Photo credits: Fotis Mainakis

Volcanic Rocks

You will have the chance to photograph various volcanic rocks that look like they were sculpted by the Gods themselves into gallery masterpieces (these striking stone statues also act as sleepless guards over the island of Polyaigos). You will also have time to swim in cathedral-like caves, climb the rocks, dive and explore the pristine waters with scuba diving masks.

The Lighthouse

Another wonderful spot is the natural port of Faros, with its lighthouse keeping constant vigil over the safety of all sailors. And of course, almost everyone encounters the famous residents of Polyaigos (the so-called wild goats of the island).

Photo credits: Fotis Marinakis

The Cave

I predict that the highlight of your journey, however, will be Fanara (the cave without a roof), with its special beauty and graceful interior: you can spend a little time here to savour the setting and enjoy a tasty Greek snack!

Your captain for the day!

Your captain for the day is a unique host: a very experienced local seaman who will pamper you in hospitable Greek style as he introduces you to this amazing island of “many goats” or in other words Polyaigos. He will sail you very close to the rocks as he is intimately aware of every single reef in the area and he will drop you to different beaches for swimming, sharing colourful inside stories along the way about Polyaigos and the neighbouring islands. Polyaigos is not only recommended for swimming but also for snorkelling (your captain will provide you with all the necessary equipment).

Tips for your experience

I heartily recommend that you put aside a day of your holiday to visit breath taking Polyaigos during your stay in Kimolos. The ideal period would be June, July and September, when most visitors have left, especially if there is a full moon (you will enjoy its light and an illuminated view from the boat heading back to Kimolos). Needless to say, you can visit Poylaigos not only from Kimolos but from Milos and Sifnos too.

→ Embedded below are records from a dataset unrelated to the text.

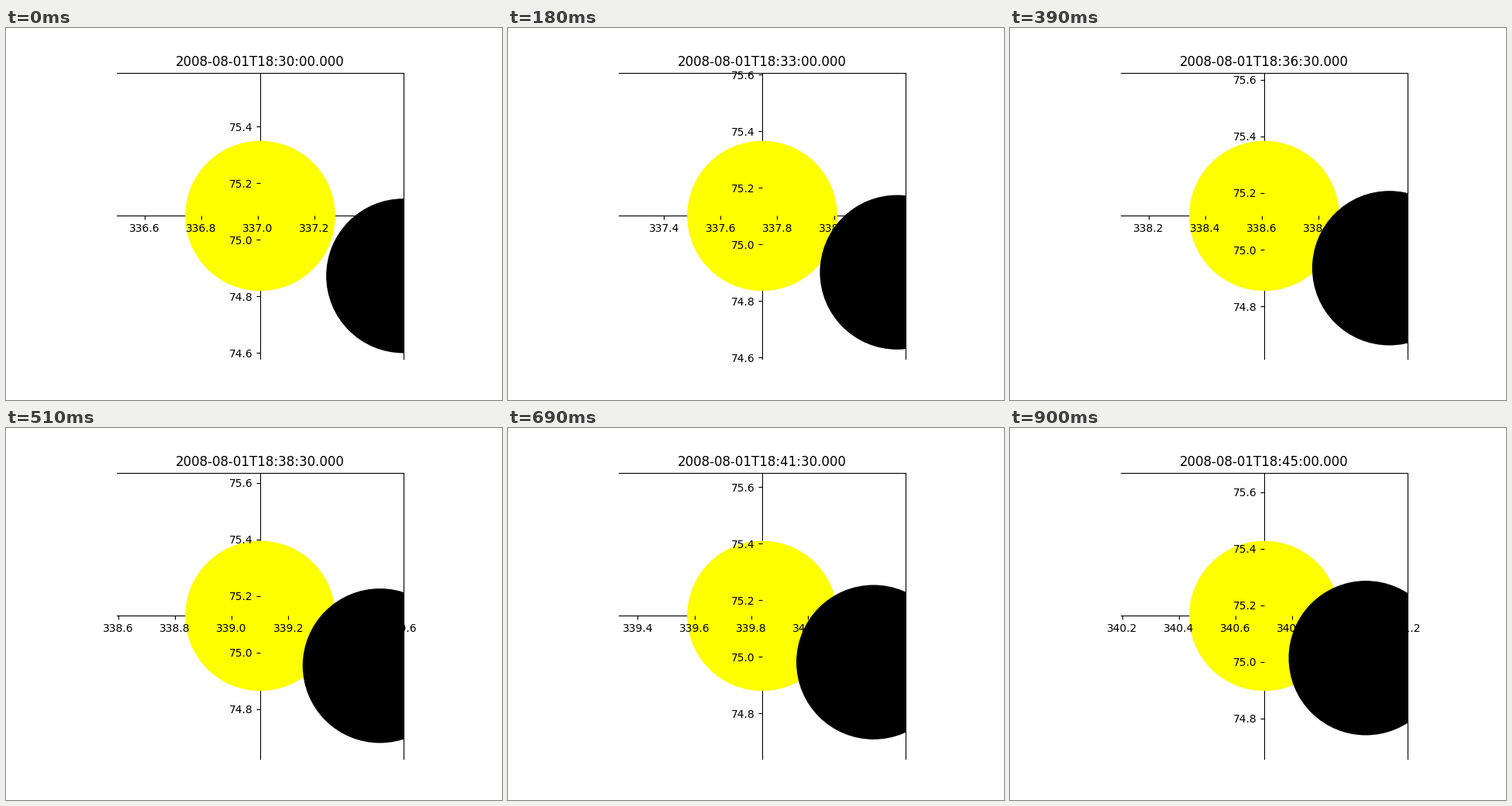
Animation of 640x480 px, one loop 930 ms. Source, as a matplotlib script:

```python
import matplotlib.pyplot as plt
from matplotlib.animation import FuncAnimation
from matplotlib.patches import Circle
from matplotlib.ticker import MultipleLocator

FRAMES = 31
INTERVAL = 30     # ms
HALF_VIEW = 0.5059  # degrees from the sun's centre to each edge
SUN_RADIUS = 0.265
MOON_RADIUS = 0.2728

plt.rcParams["font.family"] = "DejaVu Sans"
fig, ax = plt.subplots(figsize=(6.4, 4.8), dpi=100)
ax.set_aspect("equal")

# The axes cross at the centre of the view.
ax.spines["left"].set_position("center")
ax.spines["bottom"].set_position("center")
for axis in (ax.xaxis, ax.yaxis):
    axis.set_major_locator(MultipleLocator(0.2))
    axis.set_major_formatter("{x:.1f}")
    axis.set_zorder(4)

# Stacking: spines, sun, tick labels, moon.
sun = ax.add_patch(Circle((0, 0), SUN_RADIUS, fc="#ffff00", lw=0, zorder=3))
moon = ax.add_patch(Circle((0, 0), MOON_RADIUS, fc="black", lw=0, zorder=5))
title = ax.set_title("")


def sun_position(step):
    azimuth = 337.0081 + 0.1231 * step
    altitude = 75.0846 + 0.002737 * step - 4.65e-6 * step**2
    return azimuth, altitude


def moon_offset(step):
    return HALF_VIEW - 0.004892 * step, -0.2119 + 0.0021 * step


def update(step):
    x, y = sun_position(step)
    dx, dy = moon_offset(step)
    sun.center = x, y
    moon.center = x + dx, y + dy
    ax.set_xlim(x - HALF_VIEW, x + HALF_VIEW)
    ax.set_ylim(y - HALF_VIEW, y + HALF_VIEW)
    minutes, half = divmod(step, 2)
    title.set_text(f"2008-08-01T18:{30 + minutes}:{30 * half:02d}.000")
    return sun, moon, title


anim = FuncAnimation(fig, update, frames=FRAMES, interval=INTERVAL,
                     repeat=True, repeat_delay=0, blit=False)
plt.show()
```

Book now a one-day experience of a round trip to Polyaigos and admire the island’s extraordinary gallery of rocks in all their different shapes and colours and the astonishing beauty of the blue waters all around them.


Photo credtis:Fotis Marinakis